Almost 30,000 people die in the United States every year from overdosing on prescription opioids, cocaine, and heroin (this number is rising at an alarming rate). If there is a possibility that some of these overdose deaths could be linked to the low-salt guidelines, it may be time to revisit this advice. Salt deficit is also fairly common. In those with chronic kidney disease (affecting an estimated 31 million people in the United States), the prevalence of low blood levels of sodium is as high as 30 percent. And around 3 to 6 million people in the United States are diagnosed with [hyponatremia](http://www.elseviercme.com/sites/elseviercme.com/files/users/4/910544 hyponatremia article722_14.pdf), or low sodium levels in the blood, every year. Hyponatremia is also very common in those with heart failure and in the elderly.
Sodium depletion early in life (e.g., in utero or shortly after birth) from a pregnant mother adhering to low-salt advice can also predispose children to become addicted to sugar and drugs of abuse. Indeed, salt depletion during these susceptible times seems to chronically activate the salt-liking reward system. While more research is needed to advance this idea, this is just another reason why we should be skeptical of the advice to consciously restrict our salt intake—other reasons including the dubious connection between salt and blood pressure levels, the impact of sodium restriction on weight, among others.
The low-salt guidelines, which began in 1977 with the release of the first US dietary goals, should not supersede salt appetite, which developed over 100 million years of evolution. When it comes to salt intake, our body and brain probably know best. Eating the level of salt that our body drives us to consume, rather than trying to consciously restrict our salt intake (as the low-salt guidelines would have us do) will help ensure that we avoid salt deficit. And if you suspect you may be low in salt because of overtraining at the gym, your insatiable coffee habit, or use of medications, see a doctor. Otherwise, take these guidelines with—well, you know.

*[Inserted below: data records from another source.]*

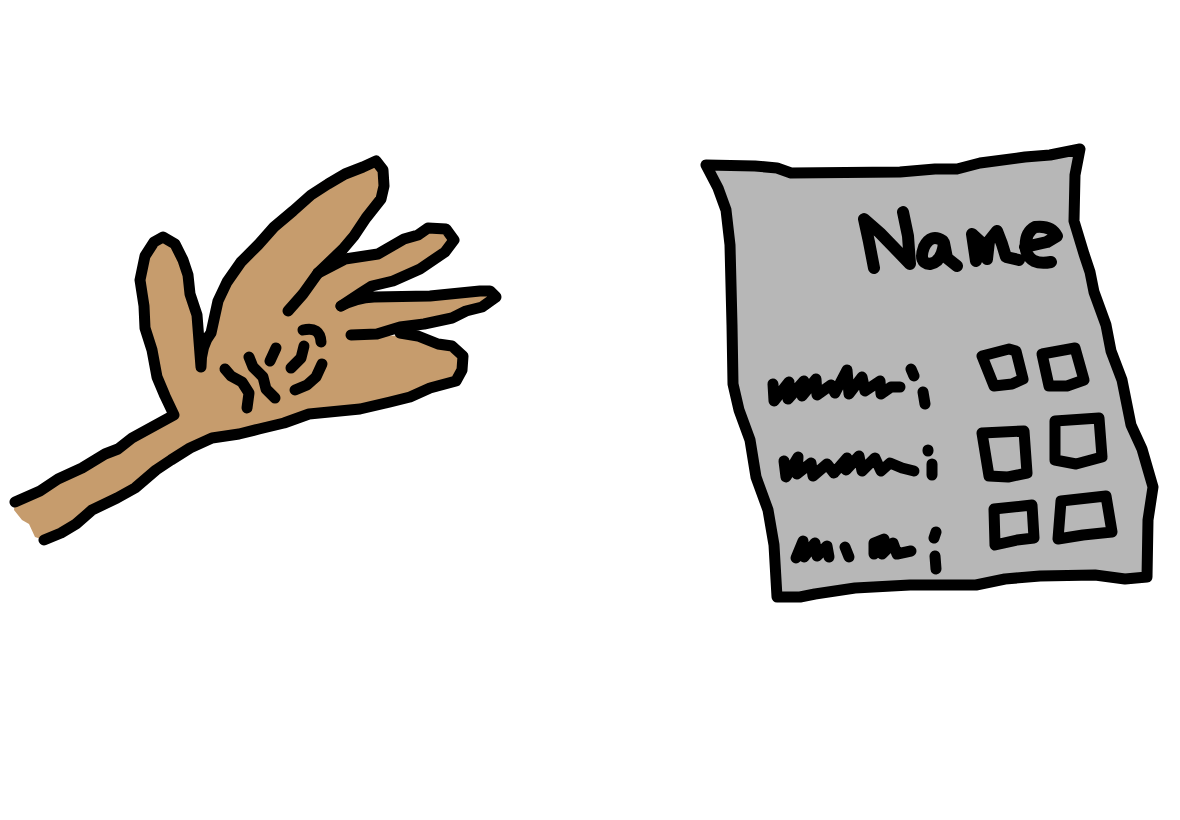
<!DOCTYPE html>
<html lang="en">
<head>
<meta charset="utf-8">
<title>Hand and form</title>
<style>
:root { --page: #ffffff; --ink: #000000; --skin: #c69c6d; --paper: #b7b7b7; }
html, body { margin: 0; background: var(--page); overflow: hidden; }
svg { display: block; width: 1180px; height: 820px; }
.ink { fill: none; stroke: var(--ink); stroke-width: 11; stroke-linecap: round; stroke-linejoin: round; }
.skin { fill: var(--skin); }
.paper { fill: var(--paper); }
.lettering { stroke-width: 12; }
</style>
</head>
<body>
<svg viewBox="0 0 1180 820" xmlns="http://www.w3.org/2000/svg">
  <g id="hand" role="img" aria-label="Open hand reaching out">
    <path class="skin" d="M15 502L40 492L58 479L105 455L132 438L174 415L160 388L151 350L145 325L141 280L145 256L154 242L163 237L175 244L187 270L194 300L201 367L209 335L219 300L240 265L274 228L312 195L345 174L376 161L384 174L383 197L366 219L346 246L318 272L345 260L378 254L405 238L428 229L447 230L454 240L444 254L420 269L393 281L363 290L342 305L372 297L430 296L480 290L496 297L480 308L450 319L351 335L415 336L440 344L461 352L464 366L456 380L430 388L390 402L309 415L270 427L212 438L175 457L135 488L90 512L70 530L44 540L35 537L29 524L22 520L14 510Z"/>
    <g class="ink">
      <path id="arm-and-thumb" d="M15 502L40 491L58 479L82 468L105 454L118 449L132 438L174 415L165 396L157 377L152 350L145 328L144 306L140 280L145 256L154 242L163 237L175 244L183 260L188 275L190 294L197 315L201 367Q201 345 211 333L218 301L227 282L241 262L258 245L274 227L293 211L311 195L328 184L345 174L363 167L376 161L383 170L384 186L381 199L366 218L354 236L343 249L318 273L303 294L288 311"/>
      <path id="middle-finger" d="M318 273L345 259L378 254L404 239L418 235L428 228L446 229L454 240L445 252L420 269L393 281L372 286L361 293L341 306"/>
      <path id="ring-finger" d="M341 306Q356 298 374 297L430 296L480 291L490 291L496 297L482 307L466 311L452 318L424 324L400 327L377 334L351 335"/>
      <path id="palm-edge" d="M400 333L418 336L438 344L452 346L463 356L462 370L456 381L430 388L410 397L390 402L360 409L309 414L284 423L259 429L239 434L212 438L190 448L171 460L156 470L135 488L117 498L92 510L76 524L61 533L44 540"/>
      <g id="palm-creases">
        <path d="M225 369L231 376L242 382L249 393L247 408"/>
        <path d="M249 357L253 367L263 377L266 389L275 398"/>
        <path d="M276 348L270 361"/>
        <path d="M304 346L301 358L291 368"/>
        <path d="M303 330Q320 326 321 342"/>
        <path d="M322 364L316 377L307 385L295 390"/>
      </g>
    </g>
  </g>

  <g id="form" role="img" aria-label="Form headed Name, with three rows of checkboxes">
    <path class="ink paper" d="M706 165L755 166L777 168L791 173L900 172L935 169L957 169L980 163L1025 157L1050 155L1080 149L1075 175L1074 221L1084 254L1090 272L1094 292L1106 325L1111 351L1122 380L1131 425L1142 449L1153 487L1148 520L1147 577L1125 579L1095 575L1040 576L1005 579L976 585L910 585L855 588L815 594L800 597L777 597L774 545L768 510L756 477L750 440L739 410L733 384L732 325L730 245L726 210L718 188Z"/>
    <g id="heading" class="ink lettering" role="img" aria-label="Name">
      <path d="M874 268L869 242L864 219L880 233L910 264L908 236L903 212"/>
      <path d="M943 241Q931 233 924 247Q918 263 930 264Q942 262 944 243L947 258L957 266"/>
      <path d="M976 261L972 234L985 246L987 259L989 241L997 231L1002 244L1006 257L1019 260"/>
      <path d="M1025 247L1047 242L1057 236Q1051 225 1035 227Q1024 233 1026 250Q1030 266 1051 262"/>
    </g>
    <g id="row-labels" class="ink">
      <path d="M773 384L774 401L789 382L788 399L804 381L802 396L816 379L817 395L831 385L835 393L847 370L849 394L862 377L865 391L880 381L881 394L891 387L900 387"/>
      <path d="M784 461L786 477L798 457L797 474L811 463L813 476L827 464L834 473L847 458L846 470L859 456L862 471L875 458L881 471L890 463L902 468L914 471"/>
      <path d="M796 558L803 541L804 557L815 543L817 556L827 546L829 557M845 547L849 557M874 554L874 543L884 539L882 554L893 543L897 554L911 551"/>
      <path id="colons" d="M911 369L914 376M923 392L925 404M928 450V451M932 464V475M936 532L934 538M935 556L936 569"/>
    </g>
    <g id="checkboxes" class="ink">
      <path d="M982 356L1009 349L1016 351L1023 379L1012 384L994 386Z"/>
      <path d="M1042 354L1075 348L1084 380L1067 386L1049 386Z"/>
      <path d="M982 433L1024 431L1027 473L1008 477L989 476Z"/>
      <path d="M1055 421L1099 418L1102 457L1076 464L1055 460Z"/>
      <path d="M994 509L1032 505L1034 538L1017 540L995 545Z"/>
      <path d="M1061 501L1106 496L1112 532L1083 535L1058 539Z"/>
    </g>
  </g>
</svg>
</body>
</html>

James DiNicolantonio is a cardiovascular research scientist at the Saint Luke's Mid America Heart Institute. Parts of this story were excerpted from his new book The Salt Fix, out now. Read This Next: There's No Proof Epsom Salt Baths Actually Do Anything